Wherever the word "mist" shows up in the data, report the line it sits in.

◆ ◆ ◆

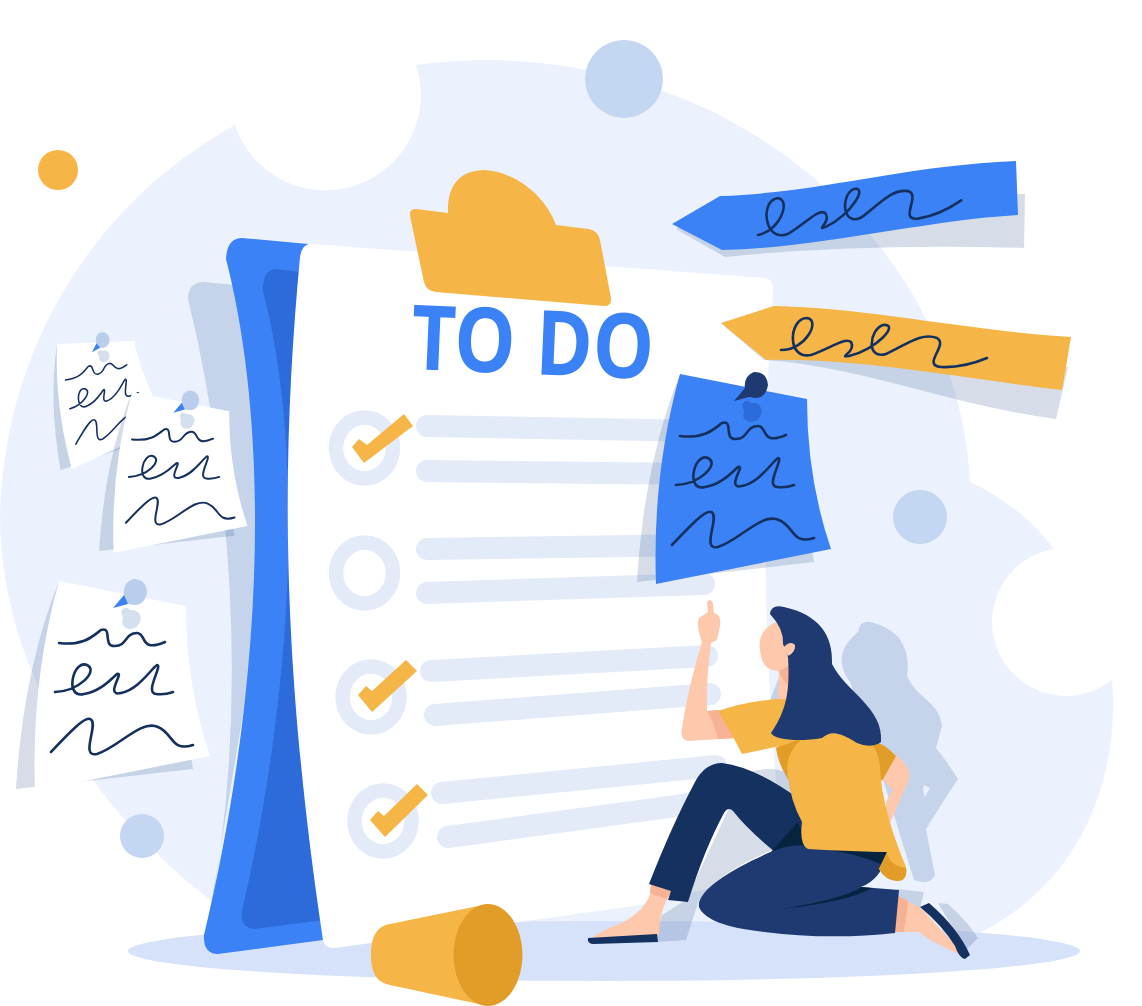
<!DOCTYPE html>
<html lang="en">
<head>
<meta charset="utf-8">
<title>To do list illustration</title>
<style>
:root {
  --blue: #3b82f6;
  --blue-deep: #2d6bdb;
  --navy: #1e3a70;
  --navy-deep: #14315f;
  --ink: #14305f;
  --night: #06243f;
  --amber: #f5b547;
  --amber-deep: #e29d29;
  --skin: #fdc8ab;
  --skin-shade: #f7b194;
  --sky: #ebf2fe;
  --mist: #c3d6f2;
  --bar: #e3ebf8;
  --floor: #d6e2f9;
  --shade: #c5d4eb;
  --cast: rgba(30, 70, 130, .18);
}
html, body { margin: 0; background: #fff; overflow: hidden; }
svg { display: block; width: 1142px; height: 1006px; }
.blue { fill: var(--blue); }
.blue-deep { fill: var(--blue-deep); }
.navy { fill: var(--navy); }
.navy-deep { fill: var(--navy-deep); }
.night { fill: var(--night); }
.amber { fill: var(--amber); }
.amber-deep { fill: var(--amber-deep); }
.skin { fill: var(--skin); }
.skin-shade { fill: var(--skin-shade); }
.sky { fill: var(--sky); }
.mist { fill: var(--mist); }
.floor { fill: var(--floor); }
.shade { fill: var(--shade); }
.cast { fill: var(--cast); }
.white { fill: #fff; }
.bars { stroke: var(--bar); stroke-width: 22; stroke-linecap: round; }
.rings { fill: none; stroke: var(--bar); stroke-width: 14.5; }
.scribble { fill: none; stroke: var(--ink); stroke-width: 2.6; stroke-linecap: round; stroke-linejoin: round; }
.heading { font: 700 90px "Open Sans", "Noto Sans", sans-serif; fill: var(--blue); }
</style>
</head>
<body>
<svg viewBox="0 0 1142 1006" role="img" aria-label="Woman kneeling beside a large to do list with sticky notes">
  <defs>
    <path id="note-shadow" d="M0 0Q-36 90-43 208L134 188 120 100Z"/>
    <path id="note-sheet" d="M0 0 127 25Q127 105 151 175L-24 210Q-28 100 0 0Z"/>
    <g id="note-writing" class="scribble">
      <path d="M0 62C25 65 34 55 42 49C54 45 43 66 56 65C68 65 66 52 78 52C88 52 80 72 106 61"/>
      <path d="M-4 111C20 110 40 90 28 84C14 78 5 118 25 113C42 110 52 98 58 93C66 90 45 116 62 112C80 108 92 88 98 84C104 84 85 112 97 113Q106 114 114 111"/>
      <path d="M-8 171C10 152 25 136 31 138C41 141 20 177 38 173C60 166 82 138 99 146C115 153 112 171 134 164"/>
    </g>
    <path id="pin-cap" d="M65 16Q63 2 74-2Q87-2 88 11Q86 24 75 24L64 22Z"/>
    <path id="pin-point" d="M54 27 65 14 69 23Z"/>
    <path id="pin-shadow" d="M62 30Q67 24 71 29Q81 28 82 38Q79 49 69 48Q61 45 64 37Z"/>
    <g id="white-note">
      <use href="#note-shadow" class="cast"/>
      <use href="#note-sheet" class="white"/>
      <use href="#pin-shadow" fill="#d5e0ee"/>
      <use href="#pin-cap" fill="#b9cdec"/>
      <use href="#pin-point" class="blue"/>
      <use href="#note-writing"/>
    </g>
    <path id="arrow-writing" class="scribble" d="M0 0C25 0 40-30 26-32C8-32 5 10 30 5C50-2 64-13 70-8C76 2 56 8 68 6C95 0 120-27 102-25C88-20 85 10 105 4C125-5 140-18 156-12C168-5 140 15 160 17Q182 18 206 8"/>
  </defs>

  <g id="backdrop">
    <path class="sky" d="M235 125A93 93 0 0 0 416 65Q452 60 490 60C770 65 960 270 970 482Q1020 505 1054 549A74 74 0 1 0 1112 680C1120 780 1080 880 985 930L950 950H290C150 880 0 710 0 515C5 340 100 200 235 125Z"/>
    <ellipse class="floor" cx="604" cy="951" rx="476" ry="30"/>
    <circle class="mist" cx="624" cy="79" r="39"/>
    <circle class="amber" cx="58" cy="170" r="20"/>
    <circle class="mist" cx="920" cy="517" r="27"/>
    <circle class="mist" cx="142" cy="836" r="22"/>
  </g>

  <g id="clipboard">
    <path class="shade" d="M188 299Q188 282 204 282L245 286 262 600 206 935Q250 720 219 470Q208 380 188 299Z"/>
    <path class="blue" d="M226 259Q227 238 242 238L308 244 323 940 218 954Q203 954 204 935C265 680 270 430 226 259Z"/>
    <path class="blue-deep" d="M263 292Q262 270 276 269L310 273 324 920 254 929Q240 928 242 911C300 660 300 430 263 292Z"/>
    <path class="white" d="M300 257Q302 243 312 244L764 278Q774 279 773 292C762 450 760 640 784 870L640 905 335 948Q325 949 323 940C278 640 283 440 300 257Z"/>
    <path class="amber" d="M410 216Q409 209 416 209L448 213C447 185 460 170 485 170C515 172 545 195 556 225L589 229Q598 231 600 240L611 298Q612 306 604 306L436 292Q426 291 424 282Z"/>
    <text class="heading" transform="translate(410 369) rotate(2.4)" textLength="243" lengthAdjust="spacingAndGlyphs">TO DO</text>
    <g class="bars">
      <line x1="427" y1="426" x2="704" y2="431"/>
      <line x1="427" y1="471" x2="704" y2="474"/>
      <line x1="427" y1="549" x2="704" y2="545"/>
      <line x1="427" y1="593" x2="704" y2="584"/>
      <line x1="431" y1="671" x2="707" y2="656"/>
      <line x1="435" y1="715" x2="710" y2="694"/>
      <line x1="442" y1="793" x2="716" y2="766"/>
      <line x1="448" y1="837" x2="720" y2="800"/>
    </g>
    <g class="rings">
      <ellipse cx="364.5" cy="448" rx="28.5" ry="30.5"/>
      <ellipse cx="364.5" cy="573" rx="28.5" ry="30.5"/>
      <ellipse cx="371" cy="697" rx="28.5" ry="30.5"/>
      <ellipse cx="383" cy="821" rx="28.5" ry="30.5"/>
    </g>
    <g class="amber">
      <polygon points="352,447 359,439 367,445 404,414 413,426 364,463"/>
      <polygon points="358,695 366,686 372,691 406,660 417,671 372,712"/>
      <polygon points="370,820 378,811 384,816 417,784 428,795 385,837"/>
    </g>
  </g>

  <g id="white-notes">
    <use href="#white-note" transform="translate(57 344) rotate(-13.3) scale(.595)"/>
    <use href="#white-note" transform="translate(132 392) scale(.765)"/>
    <use href="#white-note" transform="translate(59 581)"/>
  </g>

  <g id="blue-note" transform="translate(680 374)">
    <use href="#note-shadow" class="cast"/>
    <use href="#note-sheet" class="blue"/>
    <use href="#pin-shadow" class="blue-deep"/>
    <use href="#pin-cap" class="navy"/>
    <use href="#pin-point" class="navy"/>
    <use href="#note-writing"/>
  </g>

  <g id="arrow-labels">
    <path class="cast" d="M676 229 725 257Q860 243 1024 248L1025 194 720 200Z"/>
    <path class="blue" d="M672 224 720 196C820 193 900 166 1016 161L1018 215C920 221 820 248 722 250Z"/>
    <use href="#arrow-writing" transform="translate(758 235) rotate(-11.9)"/>
    <path class="cast" d="M725 327 764 360C860 366 950 405 1056 419L1068 367 780 320Z"/>
    <path class="amber" d="M721 323 774 306C870 308 970 331 1071 337L1062 390C960 378 860 358 766 360Z"/>
    <use href="#arrow-writing" transform="translate(781 350)"/>
  </g>

  <g id="cup">
    <path class="amber" d="M488 904 390 924C376 926 371 938 371 955S376 982 390 985L488 1006Z"/>
    <ellipse class="amber-deep" cx="488" cy="955" rx="34.5" ry="51"/>
  </g>

  <g id="woman-shadow">
    <path class="shade" d="M858 632Q860 618 874 623C905 632 910 655 907 676C918 700 940 702 942 726L936 748Q946 760 958 779Q944 800 926 829Q930 850 935 875Q930 886 914 880L880 770 850 682Q830 655 858 632ZM924 785Q922 790 925 797L930 788Z"/>
    <path class="cast" d="M686 900 729 808 778 848Q720 870 699 900L686 940 655 942 662 915Z"/>
    <path class="cast" d="M770 700 782 670 790 700ZM750 772Q775 765 790 775L798 800Z"/>
    <path class="cast" d="M897 889 924 892 919 912 897 905ZM938 903 948 904Q968 922 978 938L966 950Z"/>
  </g>

  <g id="woman">
    <g id="back-arm">
      <path class="skin" d="M896 755Q912 767 909 780Q900 800 890 823Q885 812 886 802L893 790 878 775Z"/>
      <path class="amber-deep" d="M872 741Q884 743 896 756L882 781 872 765Z"/>
    </g>
    <g id="back-leg">
      <path class="skin" d="M651 882 672 890Q659 910 659 935L592 938Q602 930 622 923Q654 905 651 882Z"/>
      <path class="skin-shade" d="M651 882 672 890 667 899 650 893Z"/>
      <path class="navy-deep" d="M649 884Q672 825 695 782Q705 763 722 763Q755 767 799 799L808 850 775 852Q748 830 733 811Q728 806 724 813Q704 850 688 902L668 900 671 891Z"/>
      <path class="navy-deep" d="M588 938 657 934 658 942 594 944Q587 944 588 938Z"/>
    </g>
    <path class="night" d="M798 822 771 852 810 856Z"/>
    <g id="front-leg">
      <path class="skin" d="M898 896 922 909 966 957Q932 943 919 932L893 932Z"/>
      <path class="skin-shade" d="M898 896 908 901 904 932 893 932Z"/>
      <path class="navy" d="M699 907C696 890 735 867 773 851Q800 840 830 850L887 856Q880 880 861 887L899 890 895 933Q825 941 750 930C715 925 702 915 699 907Z"/>
      <path class="night" d="M780 909Q840 900 862 887L872 888Q848 902 780 909ZM806 848 887 852 885 866Q850 850 806 848Z"/>
      <path class="navy-deep" d="M920 907 929 903Q958 928 970 955L965 959Q959 958 955 946Q942 925 920 907Z"/>
    </g>
    <g id="raised-arm">
      <path class="skin" d="M707 602Q711 597 713 604L714 613Q722 615 720 626L717 640 711 643Q706 680 707 711L719 710 736 738 688 741Q680 740 682 728Q688 688 702 642Q696 626 699 618L708 612Z"/>
      <path class="skin-shade" d="M707 711 719 710 736 738 718 739Q714 722 707 711Z"/>
    </g>
    <g id="shirt">
      <path class="amber" d="M718 711Q750 700 790 698L800 742 742 754Q732 734 718 711Z"/>
      <path class="amber" d="M776 748 800 728 865 738Q880 750 880 768Q882 810 906 867Q908 881 897 881Q885 880 879 869L887 852Q840 851 808 849Q799 845 802 822Q790 800 788 775Z"/>
      <path class="amber-deep" d="M776 748 803 738Q782 755 789 781Q778 764 776 748ZM887 853Q890 866 906 868Q908 881 897 881Q885 880 879 869Z"/>
    </g>
    <g id="head">
      <path class="skin" d="M776 622Q757 631 760 650Q762 672 779 671L778 699 800 700 800 640Z"/>
      <path class="skin-shade" d="M779 671 792 664 792 688Q782 681 779 671Z"/>
      <path class="navy" d="M770 614Q771 604 784 607C820 615 833 636 832 664C846 692 884 708 881 742Q871 749 857 743C840 732 831 730 822 738C800 742 774 740 771 733C787 710 790 690 788 657L783 644Q784 629 770 614Z"/>
      <path class="skin" d="M783 648Q790 640 795 645Q796 652 788 656Z"/>
    </g>
  </g>
</svg>
</body>
</html>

◆ ◆ ◆

SOLUTION TO THIS PROBLEM ::
  --mist: #c3d6f2;
.mist { fill: var(--mist); }
    <circle class="mist" cx="624" cy="79" r="39"/>
    <circle class="mist" cx="920" cy="517" r="27"/>
    <circle class="mist" cx="142" cy="836" r="22"/>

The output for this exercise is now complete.